This gets quite confusing for anyone who is trying to learn Polish, but it should never scare anyone away. Anyone frustrated with Polish grammar needs only to read a few books written in Polish for young children. Everyone learning a new language needs to start at the beginning, and once basic vocabulary is memorized, an elementary level of grammar should logically come next.

Learn Polish grammar with Babbel

If you are determined to learn Polish, Babbel really is the best way to go about it. The website understands that you need to concentrate on the language and that learning a new language can be very difficult. We have set up our website with no ads at all to avoid interruption or distraction while you learn Polish. You get to learn at your own pace because no one pushes you through the lessons. You get some fun, interactive activities to learn vocabulary, listening and writing as well as our very own social network. You can also use our full featured apps for iPhone, iPad or Android, or any of our vocabulary trainer apps on your Windows 8 smartphone; so you can also learn on the go! There is no better way to learn Polish than the Babbel way, because we at Babbel understand that learning a new language needs to be fun and inspiring, not forced and boring.

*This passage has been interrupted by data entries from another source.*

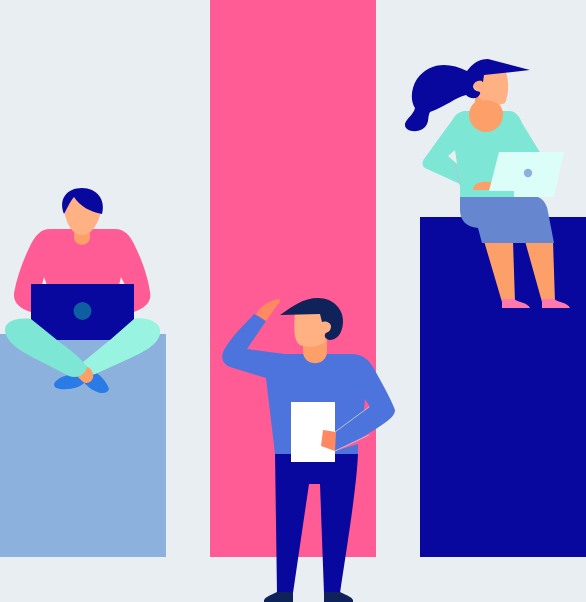
<!DOCTYPE html>
<html lang="en">
<head>
<meta charset="utf-8">
<title>People on a bar chart</title>
<style>
:root {
  --paper: #e8eef2;
  --sky: #8cb1dd;
  --pink: #ff5c96;
  --navy: #08089e;
  --ink: #10225a;
  --blue: #4d74dc;
  --denim: #6686cf;
  --shoe-blue: #2b7be6;
  --shoe-pink: #ff78ae;
  --mint: #7ee6d4;
  --mint-light: #98f3e1;
  --ice: #dbfef8;
  --teal: #0f5fa0;
  --skin: #ffb183;
  --skin-shade: #fd9f68;
  --hand: #ff8a62;
  --white: #fff;
}
html, body { margin: 0; overflow: hidden; background: var(--paper); }
svg { display: block; width: 586px; height: 602px; }
.paper { fill: var(--paper); }
.sky { fill: var(--sky); }
.pink { fill: var(--pink); }
.navy { fill: var(--navy); }
.ink { fill: var(--ink); }
.blue { fill: var(--blue); }
.denim { fill: var(--denim); }
.shoe-blue { fill: var(--shoe-blue); }
.shoe-pink { fill: var(--shoe-pink); }
.mint { fill: var(--mint); }
.mint-light { fill: var(--mint-light); }
.ice { fill: var(--ice); }
.teal { fill: var(--teal); }
.skin { fill: var(--skin); }
.skin-shade { fill: var(--skin-shade); }
.hand { fill: var(--hand); }
.white { fill: var(--white); }
.fold { fill: none; stroke: #b9c3d6; stroke-width: 1; }
</style>
</head>
<body>
<svg viewBox="0 0 586 602" role="img" aria-label="Three people around three tall bars: a man sitting with a laptop, a man standing and looking ahead, and a woman sitting with a laptop">
  <rect class="paper" width="586" height="602"/>

  <g id="bars">
    <rect class="sky" y="334" width="166" height="223"/>
    <rect class="pink" x="210" width="166" height="557"/>
    <rect class="navy" x="420" y="217" width="166" height="340"/>
  </g>

  <g id="seated-man">
    <path class="pink" d="M50 229H115C125 229 130 236 134 244C142 260 148 277 150 292C152 302 145 308 134 312H31C20 309 13 303 14 293C17 277 23 260 31 244C36 235 41 229 50 229Z"/>
    <path class="paper" d="M44 277L47 285H42ZM121 277L125 285H119Z"/>
    <path class="skin-shade" d="M74 226H90V238C89 247 75 247 74 238Z"/>
    <path class="skin" d="M64 208L74 197L101 211C99 222 92 235 82 235C72 235 65 222 64 208Z"/>
    <path class="navy" d="M64 214C58 199 67 188 82 188C97 188 106 200 102 214C90 212 80 206 74 197C69 203 67 209 64 214Z"/>
    <path class="shoe-blue" d="M55 382C60 376 70 374 80 373L87 380C81 388 70 390 60 389C54 388 53 385 55 382Z"/>
    <path class="shoe-blue" d="M83 381L92 370C100 374 107 382 109 389C108 394 100 394 95 391C90 389 86 385 83 381Z"/>
    <path class="mint-light" d="M134 319C147 317 161 322 160 333C158 345 143 352 128 359L95 374C89 376 85 371 83 363Z"/>
    <rect class="navy" x="31" y="284" width="103" height="56"/>
    <path class="sky" d="M62 340H110L83 362Z"/>
    <path class="mint-light" d="M110 340L134 319C147 317 161 322 160 333C158 345 143 352 128 359L95 374C89 376 84 369 83 362Z"/>
    <path class="skin-shade" d="M76 375L86 366C91 368 94 373 93 378C91 383 86 384 83 382Z"/>
    <path class="mint" d="M31 319C18 317 4 321 5 331C7 344 24 353 38 360L69 376C77 379 85 375 87 367C82 360 75 353 62 344Z"/>
    <circle class="teal" cx="82.500" cy="311" r="9"/>
  </g>

  <g id="standing-man">
    <path class="navy" d="M275 453H358C357 484 348 540 340 593H324L320 484H309L293 593H277Z"/>
    <path class="ink" d="M264 602C263 597 270 596 277 592H293V602ZM324 592H340C347 596 354 597 353 602H324Z"/>
    <path class="blue" d="M254 314L266 321L247 349L285 354H351C362 354 368 359 373 367C382 383 390 397 395 410C395 415 390 419 386 422C370 434 353 442 335 451L358 444V454H275L266 378L230 367C223 364 220 358 224 350C231 337 244 325 254 314Z"/>
    <path class="pink" d="M365 399L370 407L364 410Z"/>
    <path class="hand" d="M256 314C261 306 269 301 278 299C281 299 281 302 278 304L266 321Z"/>
    <path class="skin-shade" d="M303 338H327V352C326 367 304 367 303 352Z"/>
    <path class="skin" d="M295 312H325V342C319 347 307 348 300 345C293 341 294 325 295 312Z"/>
    <path class="ink" d="M280 315C293 306 303 298 318 298C334 298 344 310 343 323C342 334 337 340 329 340C323 338 324 333 328 332C333 330 330 321 322 322L320 314Z"/>
    <path class="skin" d="M320 324C322 320 330 321 331 326C331 330 328 333 324 333Z"/>
    <rect class="white" x="291" y="402" width="44" height="60"/>
    <path class="hand" d="M323 430L336 432L335 451L321 446Z"/>
    <path class="fold" d="M335 432L369 407M335 451L369 435"/>
  </g>

  <g id="seated-woman">
    <path class="skin-shade" d="M484 241H513L515 302H502ZM525 241H553L555 302H542Z"/>
    <path class="shoe-pink" d="M502 299H514C519 303 527 302 530 308H502ZM542 299H554C559 303 567 302 570 308H542Z"/>
    <path class="denim" d="M460 196H533C542 196 547 204 548 212L554 243H482L478 228C466 227 460 220 460 210Z"/>
    <path class="mint" d="M464 111H510C517 112 520 118 522 123L541 154V197H460V184L425 168C422 166 422 162 424 159L453 119C456 114 459 112 464 111Z"/>
    <path class="paper" d="M448 156L455 150L457 164Z"/>
    <path class="fold" d="M455 163L460 185"/>
    <path class="paper" d="M536 152H546V160H536Z"/>
    <circle class="skin-shade" cx="486" cy="115" r="17"/>
    <rect class="skin-shade" x="475" y="94" width="23" height="20"/>
    <path class="skin" d="M477 75L506 72C509 82 509 94 505 103C496 107 484 103 477 96Z"/>
    <path class="skin-shade" d="M470 115A17 17 0 0 1 503 112C501 136 472 136 470 115Z"/>
    <path class="navy" d="M467 71C473 63 479 59 488 59L530 70L484 75L483 82C475 80 471 87 475 90C478 92 481 91 480 94C478 99 471 100 466 95C455 98 446 106 430 112C427 117 430 123 424 128C416 134 404 131 405 124C406 119 414 114 415 108C410 101 411 88 417 79C428 63 448 61 467 71Z"/>
    <path class="skin" d="M482 81C477 80 473 83 473 87C475 91 481 92 484 90Z"/>
    <path class="skin-shade" d="M473 190C474 182 481 181 492 182V192H473Z"/>
    <path class="mint" d="M460 190H514V197H460Z"/>
    <path class="ice" d="M499 152H564L554 197H514V191H489Z"/>
    <circle class="sky" cx="528" cy="173" r="4.200"/>
  </g>
</svg>
</body>
</html>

Don’t be shy about your new venture to learn Polish. No matter what your reason for wanting to know this majestic, amazing language, you will find your time at Babbel to be worth every single minute. Just bear in mind that while Polish has very similar grammatical rules as the English language, it does include elements of gender relations which are unfamiliar to the English tongue. There are also a number of different pronunciations and new letters to learn, but again, if you approach this task the Babbel way with fun and excitement, you’ll be speaking Polish in your own personal due time.

Polish Grammar